TASK ITEM: The records below hold a stretch from the line with "297C510 291 511" through the line with "31C306 33 278"; return exactly those lines, ends included, and nothing more.

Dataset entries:
- Opening Delimiter -
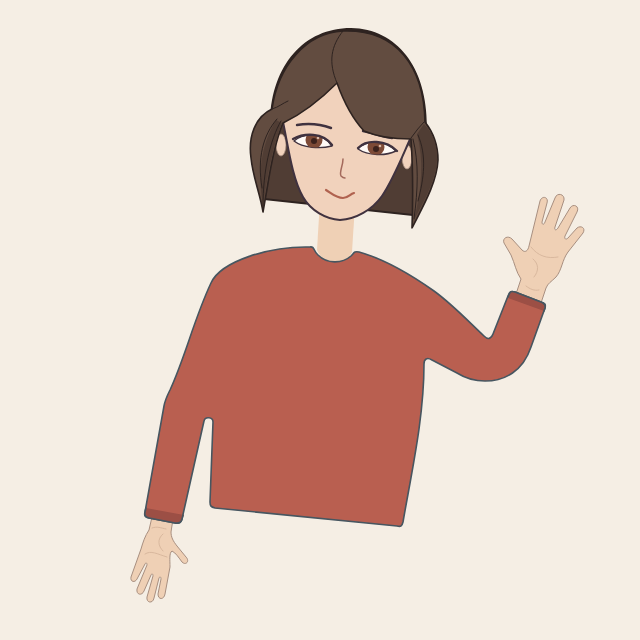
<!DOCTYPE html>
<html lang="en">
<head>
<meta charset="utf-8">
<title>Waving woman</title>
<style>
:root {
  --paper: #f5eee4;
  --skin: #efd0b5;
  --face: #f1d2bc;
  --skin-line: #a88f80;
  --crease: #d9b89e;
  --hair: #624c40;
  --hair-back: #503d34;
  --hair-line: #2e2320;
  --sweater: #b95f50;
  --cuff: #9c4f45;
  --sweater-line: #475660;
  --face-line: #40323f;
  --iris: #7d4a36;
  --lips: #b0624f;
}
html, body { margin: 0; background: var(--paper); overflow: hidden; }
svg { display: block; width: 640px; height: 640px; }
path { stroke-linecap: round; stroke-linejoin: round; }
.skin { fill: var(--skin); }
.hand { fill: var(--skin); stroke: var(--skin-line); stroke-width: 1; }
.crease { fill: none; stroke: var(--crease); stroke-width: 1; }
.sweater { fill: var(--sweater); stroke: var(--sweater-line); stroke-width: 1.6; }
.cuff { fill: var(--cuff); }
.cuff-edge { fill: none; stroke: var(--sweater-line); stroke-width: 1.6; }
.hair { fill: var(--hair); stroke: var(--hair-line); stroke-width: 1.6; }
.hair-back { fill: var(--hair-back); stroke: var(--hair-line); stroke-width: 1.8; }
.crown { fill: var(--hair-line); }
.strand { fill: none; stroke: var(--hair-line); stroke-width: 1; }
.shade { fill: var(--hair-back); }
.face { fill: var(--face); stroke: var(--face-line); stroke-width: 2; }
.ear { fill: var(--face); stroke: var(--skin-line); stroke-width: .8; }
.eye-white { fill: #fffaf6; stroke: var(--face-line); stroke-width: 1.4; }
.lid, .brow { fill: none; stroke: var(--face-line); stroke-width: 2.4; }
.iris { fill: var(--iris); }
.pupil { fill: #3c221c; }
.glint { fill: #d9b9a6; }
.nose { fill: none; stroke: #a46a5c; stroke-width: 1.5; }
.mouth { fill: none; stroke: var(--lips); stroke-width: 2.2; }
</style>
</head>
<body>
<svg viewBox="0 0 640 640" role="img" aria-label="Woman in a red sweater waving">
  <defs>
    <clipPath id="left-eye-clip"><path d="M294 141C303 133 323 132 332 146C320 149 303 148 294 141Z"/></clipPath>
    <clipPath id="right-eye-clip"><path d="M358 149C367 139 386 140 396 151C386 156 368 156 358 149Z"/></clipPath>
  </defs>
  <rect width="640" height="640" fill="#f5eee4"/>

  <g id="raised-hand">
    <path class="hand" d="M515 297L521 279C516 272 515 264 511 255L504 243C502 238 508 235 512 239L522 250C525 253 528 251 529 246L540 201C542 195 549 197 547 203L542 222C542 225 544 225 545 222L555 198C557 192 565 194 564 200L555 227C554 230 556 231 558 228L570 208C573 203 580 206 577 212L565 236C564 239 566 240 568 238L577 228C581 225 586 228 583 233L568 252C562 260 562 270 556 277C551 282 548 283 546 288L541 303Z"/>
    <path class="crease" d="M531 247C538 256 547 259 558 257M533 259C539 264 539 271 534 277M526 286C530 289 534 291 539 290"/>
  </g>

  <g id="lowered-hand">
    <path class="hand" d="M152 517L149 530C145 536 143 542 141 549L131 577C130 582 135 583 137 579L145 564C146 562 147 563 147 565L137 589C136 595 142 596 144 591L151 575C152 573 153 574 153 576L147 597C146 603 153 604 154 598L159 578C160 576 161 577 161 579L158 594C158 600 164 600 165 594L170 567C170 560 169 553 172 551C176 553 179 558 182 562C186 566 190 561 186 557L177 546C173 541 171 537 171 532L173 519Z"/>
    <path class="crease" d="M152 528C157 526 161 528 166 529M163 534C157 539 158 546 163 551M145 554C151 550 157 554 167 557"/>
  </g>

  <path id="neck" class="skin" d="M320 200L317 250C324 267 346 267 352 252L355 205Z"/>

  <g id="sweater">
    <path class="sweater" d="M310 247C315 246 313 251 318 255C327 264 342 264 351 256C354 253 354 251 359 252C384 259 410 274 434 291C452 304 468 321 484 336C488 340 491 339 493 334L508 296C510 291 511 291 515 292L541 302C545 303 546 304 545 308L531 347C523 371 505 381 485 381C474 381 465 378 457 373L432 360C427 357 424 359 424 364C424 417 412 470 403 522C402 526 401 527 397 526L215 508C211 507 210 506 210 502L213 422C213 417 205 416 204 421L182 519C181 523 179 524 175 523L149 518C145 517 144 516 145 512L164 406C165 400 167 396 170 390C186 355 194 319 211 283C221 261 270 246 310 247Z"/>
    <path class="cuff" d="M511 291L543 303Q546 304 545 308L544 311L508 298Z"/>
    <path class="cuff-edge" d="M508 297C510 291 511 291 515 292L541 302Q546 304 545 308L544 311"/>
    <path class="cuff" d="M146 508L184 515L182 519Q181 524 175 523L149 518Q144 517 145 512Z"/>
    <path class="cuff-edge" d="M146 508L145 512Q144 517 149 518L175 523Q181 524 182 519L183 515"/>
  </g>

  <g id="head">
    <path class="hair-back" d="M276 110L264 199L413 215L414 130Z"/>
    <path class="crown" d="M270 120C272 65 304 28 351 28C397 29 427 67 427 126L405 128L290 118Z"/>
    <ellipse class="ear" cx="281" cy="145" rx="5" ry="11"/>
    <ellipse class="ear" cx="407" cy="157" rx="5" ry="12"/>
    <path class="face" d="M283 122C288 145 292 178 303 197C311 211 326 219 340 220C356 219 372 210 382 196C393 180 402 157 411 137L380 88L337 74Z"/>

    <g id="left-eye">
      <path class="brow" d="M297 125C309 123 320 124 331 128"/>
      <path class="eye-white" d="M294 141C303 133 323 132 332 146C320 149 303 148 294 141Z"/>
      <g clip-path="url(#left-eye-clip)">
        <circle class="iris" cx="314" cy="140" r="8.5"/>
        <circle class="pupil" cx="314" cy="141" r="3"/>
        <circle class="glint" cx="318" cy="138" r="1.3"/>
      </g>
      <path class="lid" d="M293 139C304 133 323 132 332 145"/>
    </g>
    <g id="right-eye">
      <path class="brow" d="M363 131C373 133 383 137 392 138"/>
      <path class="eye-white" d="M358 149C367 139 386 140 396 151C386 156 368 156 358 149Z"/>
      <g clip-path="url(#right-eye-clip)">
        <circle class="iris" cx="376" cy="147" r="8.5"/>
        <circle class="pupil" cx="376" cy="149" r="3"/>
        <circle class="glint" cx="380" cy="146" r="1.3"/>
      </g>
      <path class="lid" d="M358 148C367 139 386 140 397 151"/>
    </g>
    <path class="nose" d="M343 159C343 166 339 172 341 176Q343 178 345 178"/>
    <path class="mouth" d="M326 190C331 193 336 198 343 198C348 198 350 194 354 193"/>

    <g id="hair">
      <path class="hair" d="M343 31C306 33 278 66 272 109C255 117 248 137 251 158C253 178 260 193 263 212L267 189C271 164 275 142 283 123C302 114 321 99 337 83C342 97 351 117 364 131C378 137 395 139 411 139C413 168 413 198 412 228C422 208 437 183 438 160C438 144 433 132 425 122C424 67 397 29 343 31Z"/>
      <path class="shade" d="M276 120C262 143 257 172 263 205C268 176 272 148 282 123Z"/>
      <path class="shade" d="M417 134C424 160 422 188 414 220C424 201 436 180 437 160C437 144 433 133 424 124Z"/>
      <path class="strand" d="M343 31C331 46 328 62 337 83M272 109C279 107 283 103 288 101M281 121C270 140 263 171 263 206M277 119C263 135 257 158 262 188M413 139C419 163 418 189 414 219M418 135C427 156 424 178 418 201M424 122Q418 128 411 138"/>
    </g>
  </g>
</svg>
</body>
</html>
- Closing Delimiter -
- Opening Delimiter -
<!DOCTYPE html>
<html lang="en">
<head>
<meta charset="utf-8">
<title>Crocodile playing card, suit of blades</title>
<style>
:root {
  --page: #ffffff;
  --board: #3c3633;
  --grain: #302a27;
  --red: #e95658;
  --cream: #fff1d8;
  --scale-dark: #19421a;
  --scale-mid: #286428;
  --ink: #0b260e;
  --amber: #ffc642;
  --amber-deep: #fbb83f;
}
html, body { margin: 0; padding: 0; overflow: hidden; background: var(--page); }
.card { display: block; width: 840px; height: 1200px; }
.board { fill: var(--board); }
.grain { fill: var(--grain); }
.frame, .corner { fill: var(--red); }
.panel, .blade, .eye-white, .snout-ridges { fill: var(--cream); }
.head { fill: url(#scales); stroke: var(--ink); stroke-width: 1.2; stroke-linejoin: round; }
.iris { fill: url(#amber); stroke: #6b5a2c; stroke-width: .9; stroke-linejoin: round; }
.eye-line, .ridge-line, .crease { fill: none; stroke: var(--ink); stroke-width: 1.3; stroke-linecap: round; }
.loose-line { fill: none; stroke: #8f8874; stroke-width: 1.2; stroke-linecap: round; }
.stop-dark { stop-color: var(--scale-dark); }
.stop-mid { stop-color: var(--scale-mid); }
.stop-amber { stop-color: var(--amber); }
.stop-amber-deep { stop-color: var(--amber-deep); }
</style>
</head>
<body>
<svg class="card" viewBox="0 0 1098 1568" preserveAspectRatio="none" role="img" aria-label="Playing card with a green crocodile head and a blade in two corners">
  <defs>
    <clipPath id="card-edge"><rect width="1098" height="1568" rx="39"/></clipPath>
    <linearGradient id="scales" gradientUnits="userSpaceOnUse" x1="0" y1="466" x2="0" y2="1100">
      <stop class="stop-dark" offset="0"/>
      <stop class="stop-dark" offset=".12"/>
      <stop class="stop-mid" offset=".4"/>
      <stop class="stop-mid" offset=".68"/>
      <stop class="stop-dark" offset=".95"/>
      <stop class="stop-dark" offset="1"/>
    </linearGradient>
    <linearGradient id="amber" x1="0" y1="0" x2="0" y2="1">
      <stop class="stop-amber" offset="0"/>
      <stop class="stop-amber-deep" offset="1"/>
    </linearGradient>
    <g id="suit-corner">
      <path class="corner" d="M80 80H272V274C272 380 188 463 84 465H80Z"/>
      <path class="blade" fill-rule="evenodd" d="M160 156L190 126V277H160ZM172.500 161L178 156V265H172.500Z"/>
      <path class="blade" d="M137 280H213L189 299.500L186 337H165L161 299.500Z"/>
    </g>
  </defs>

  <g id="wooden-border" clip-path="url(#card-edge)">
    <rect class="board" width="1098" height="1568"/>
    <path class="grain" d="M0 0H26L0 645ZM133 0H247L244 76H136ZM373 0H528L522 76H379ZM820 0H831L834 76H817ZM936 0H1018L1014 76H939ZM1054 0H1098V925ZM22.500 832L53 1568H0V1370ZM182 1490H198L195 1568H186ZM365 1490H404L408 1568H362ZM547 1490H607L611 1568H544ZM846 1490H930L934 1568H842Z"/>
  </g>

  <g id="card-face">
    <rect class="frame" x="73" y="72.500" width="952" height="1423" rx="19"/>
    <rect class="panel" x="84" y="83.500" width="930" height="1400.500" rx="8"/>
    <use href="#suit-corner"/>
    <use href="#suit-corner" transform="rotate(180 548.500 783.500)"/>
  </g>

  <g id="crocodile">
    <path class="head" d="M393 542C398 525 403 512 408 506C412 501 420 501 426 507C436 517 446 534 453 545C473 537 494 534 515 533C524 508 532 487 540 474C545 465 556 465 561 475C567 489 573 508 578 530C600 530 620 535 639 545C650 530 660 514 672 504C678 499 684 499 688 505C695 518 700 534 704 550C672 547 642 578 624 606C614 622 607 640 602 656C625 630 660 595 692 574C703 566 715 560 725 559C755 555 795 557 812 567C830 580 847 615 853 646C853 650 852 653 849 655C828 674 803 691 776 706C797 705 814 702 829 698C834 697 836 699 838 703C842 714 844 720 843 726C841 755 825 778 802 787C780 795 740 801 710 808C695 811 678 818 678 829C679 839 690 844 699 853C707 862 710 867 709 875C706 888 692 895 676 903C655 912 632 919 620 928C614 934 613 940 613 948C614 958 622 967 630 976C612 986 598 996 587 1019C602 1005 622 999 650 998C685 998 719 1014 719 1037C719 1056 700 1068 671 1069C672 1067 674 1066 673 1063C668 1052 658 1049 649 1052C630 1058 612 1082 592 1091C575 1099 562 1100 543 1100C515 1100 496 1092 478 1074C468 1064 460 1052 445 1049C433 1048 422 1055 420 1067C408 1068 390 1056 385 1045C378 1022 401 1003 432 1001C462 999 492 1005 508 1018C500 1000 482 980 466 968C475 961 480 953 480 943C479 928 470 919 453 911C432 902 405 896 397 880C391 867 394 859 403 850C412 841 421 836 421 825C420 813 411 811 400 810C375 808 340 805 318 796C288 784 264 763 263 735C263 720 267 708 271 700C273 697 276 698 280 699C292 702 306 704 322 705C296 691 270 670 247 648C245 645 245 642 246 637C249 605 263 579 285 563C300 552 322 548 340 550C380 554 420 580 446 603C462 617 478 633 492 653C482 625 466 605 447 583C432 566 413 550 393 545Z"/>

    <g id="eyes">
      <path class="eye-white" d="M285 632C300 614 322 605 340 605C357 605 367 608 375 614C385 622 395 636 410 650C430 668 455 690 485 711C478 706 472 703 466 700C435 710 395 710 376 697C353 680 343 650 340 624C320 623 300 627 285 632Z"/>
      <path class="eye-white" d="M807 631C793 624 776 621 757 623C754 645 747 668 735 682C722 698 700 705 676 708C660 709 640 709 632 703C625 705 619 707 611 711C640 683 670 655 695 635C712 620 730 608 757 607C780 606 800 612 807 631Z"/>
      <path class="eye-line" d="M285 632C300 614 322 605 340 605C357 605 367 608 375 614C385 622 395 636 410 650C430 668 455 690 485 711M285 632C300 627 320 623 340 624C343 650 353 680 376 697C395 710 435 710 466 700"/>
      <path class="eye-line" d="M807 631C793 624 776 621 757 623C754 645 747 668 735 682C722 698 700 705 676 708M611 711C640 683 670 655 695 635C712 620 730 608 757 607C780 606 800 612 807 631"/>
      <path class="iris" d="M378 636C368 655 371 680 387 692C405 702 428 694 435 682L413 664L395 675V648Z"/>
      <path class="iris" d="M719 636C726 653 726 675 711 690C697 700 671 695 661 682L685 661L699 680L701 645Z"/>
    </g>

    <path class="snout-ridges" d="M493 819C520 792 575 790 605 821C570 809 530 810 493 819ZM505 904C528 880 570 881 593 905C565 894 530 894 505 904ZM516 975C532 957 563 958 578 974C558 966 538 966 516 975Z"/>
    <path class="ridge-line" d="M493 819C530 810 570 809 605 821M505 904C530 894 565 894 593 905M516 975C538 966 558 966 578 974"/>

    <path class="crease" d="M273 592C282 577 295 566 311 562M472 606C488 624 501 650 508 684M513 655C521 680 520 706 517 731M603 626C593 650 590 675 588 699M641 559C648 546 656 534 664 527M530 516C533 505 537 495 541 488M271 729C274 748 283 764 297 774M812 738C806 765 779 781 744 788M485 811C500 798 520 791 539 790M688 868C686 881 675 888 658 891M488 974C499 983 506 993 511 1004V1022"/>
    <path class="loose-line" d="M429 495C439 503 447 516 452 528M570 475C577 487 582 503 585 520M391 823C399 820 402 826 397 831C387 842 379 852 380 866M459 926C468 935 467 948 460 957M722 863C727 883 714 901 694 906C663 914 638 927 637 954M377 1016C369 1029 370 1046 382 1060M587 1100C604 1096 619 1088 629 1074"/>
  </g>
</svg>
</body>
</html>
- Closing Delimiter -
SOLUTION BELOW:
    <path class="cuff-edge" d="M508 297C510 291 511 291 515 292L541 302Q546 304 545 308L544 311"/>
    <path class="cuff" d="M146 508L184 515L182 519Q181 524 175 523L149 518Q144 517 145 512Z"/>
    <path class="cuff-edge" d="M146 508L145 512Q144 517 149 518L175 523Q181 524 182 519L183 515"/>
  </g>

  <g id="head">
    <path class="hair-back" d="M276 110L264 199L413 215L414 130Z"/>
    <path class="crown" d="M270 120C272 65 304 28 351 28C397 29 427 67 427 126L405 128L290 118Z"/>
    <ellipse class="ear" cx="281" cy="145" rx="5" ry="11"/>
    <ellipse class="ear" cx="407" cy="157" rx="5" ry="12"/>
    <path class="face" d="M283 122C288 145 292 178 303 197C311 211 326 219 340 220C356 219 372 210 382 196C393 180 402 157 411 137L380 88L337 74Z"/>

    <g id="left-eye">
      <path class="brow" d="M297 125C309 123 320 124 331 128"/>
      <path class="eye-white" d="M294 141C303 133 323 132 332 146C320 149 303 148 294 141Z"/>
      <g clip-path="url(#left-eye-clip)">
        <circle class="iris" cx="314" cy="140" r="8.5"/>
        <circle class="pupil" cx="314" cy="141" r="3"/>
        <circle class="glint" cx="318" cy="138" r="1.3"/>
      </g>
      <path class="lid" d="M293 139C304 133 323 132 332 145"/>
    </g>
    <g id="right-eye">
      <path class="brow" d="M363 131C373 133 383 137 392 138"/>
      <path class="eye-white" d="M358 149C367 139 386 140 396 151C386 156 368 156 358 149Z"/>
      <g clip-path="url(#right-eye-clip)">
        <circle class="iris" cx="376" cy="147" r="8.5"/>
        <circle class="pupil" cx="376" cy="149" r="3"/>
        <circle class="glint" cx="380" cy="146" r="1.3"/>
      </g>
      <path class="lid" d="M358 148C367 139 386 140 397 151"/>
    </g>
    <path class="nose" d="M343 159C343 166 339 172 341 176Q343 178 345 178"/>
    <path class="mouth" d="M326 190C331 193 336 198 343 198C348 198 350 194 354 193"/>

    <g id="hair">
      <path class="hair" d="M343 31C306 33 278 66 272 109C255 117 248 137 251 158C253 178 260 193 263 212L267 189C271 164 275 142 283 123C302 114 321 99 337 83C342 97 351 117 364 131C378 137 395 139 411 139C413 168 413 198 412 228C422 208 437 183 438 160C438 144 433 132 425 122C424 67 397 29 343 31Z"/>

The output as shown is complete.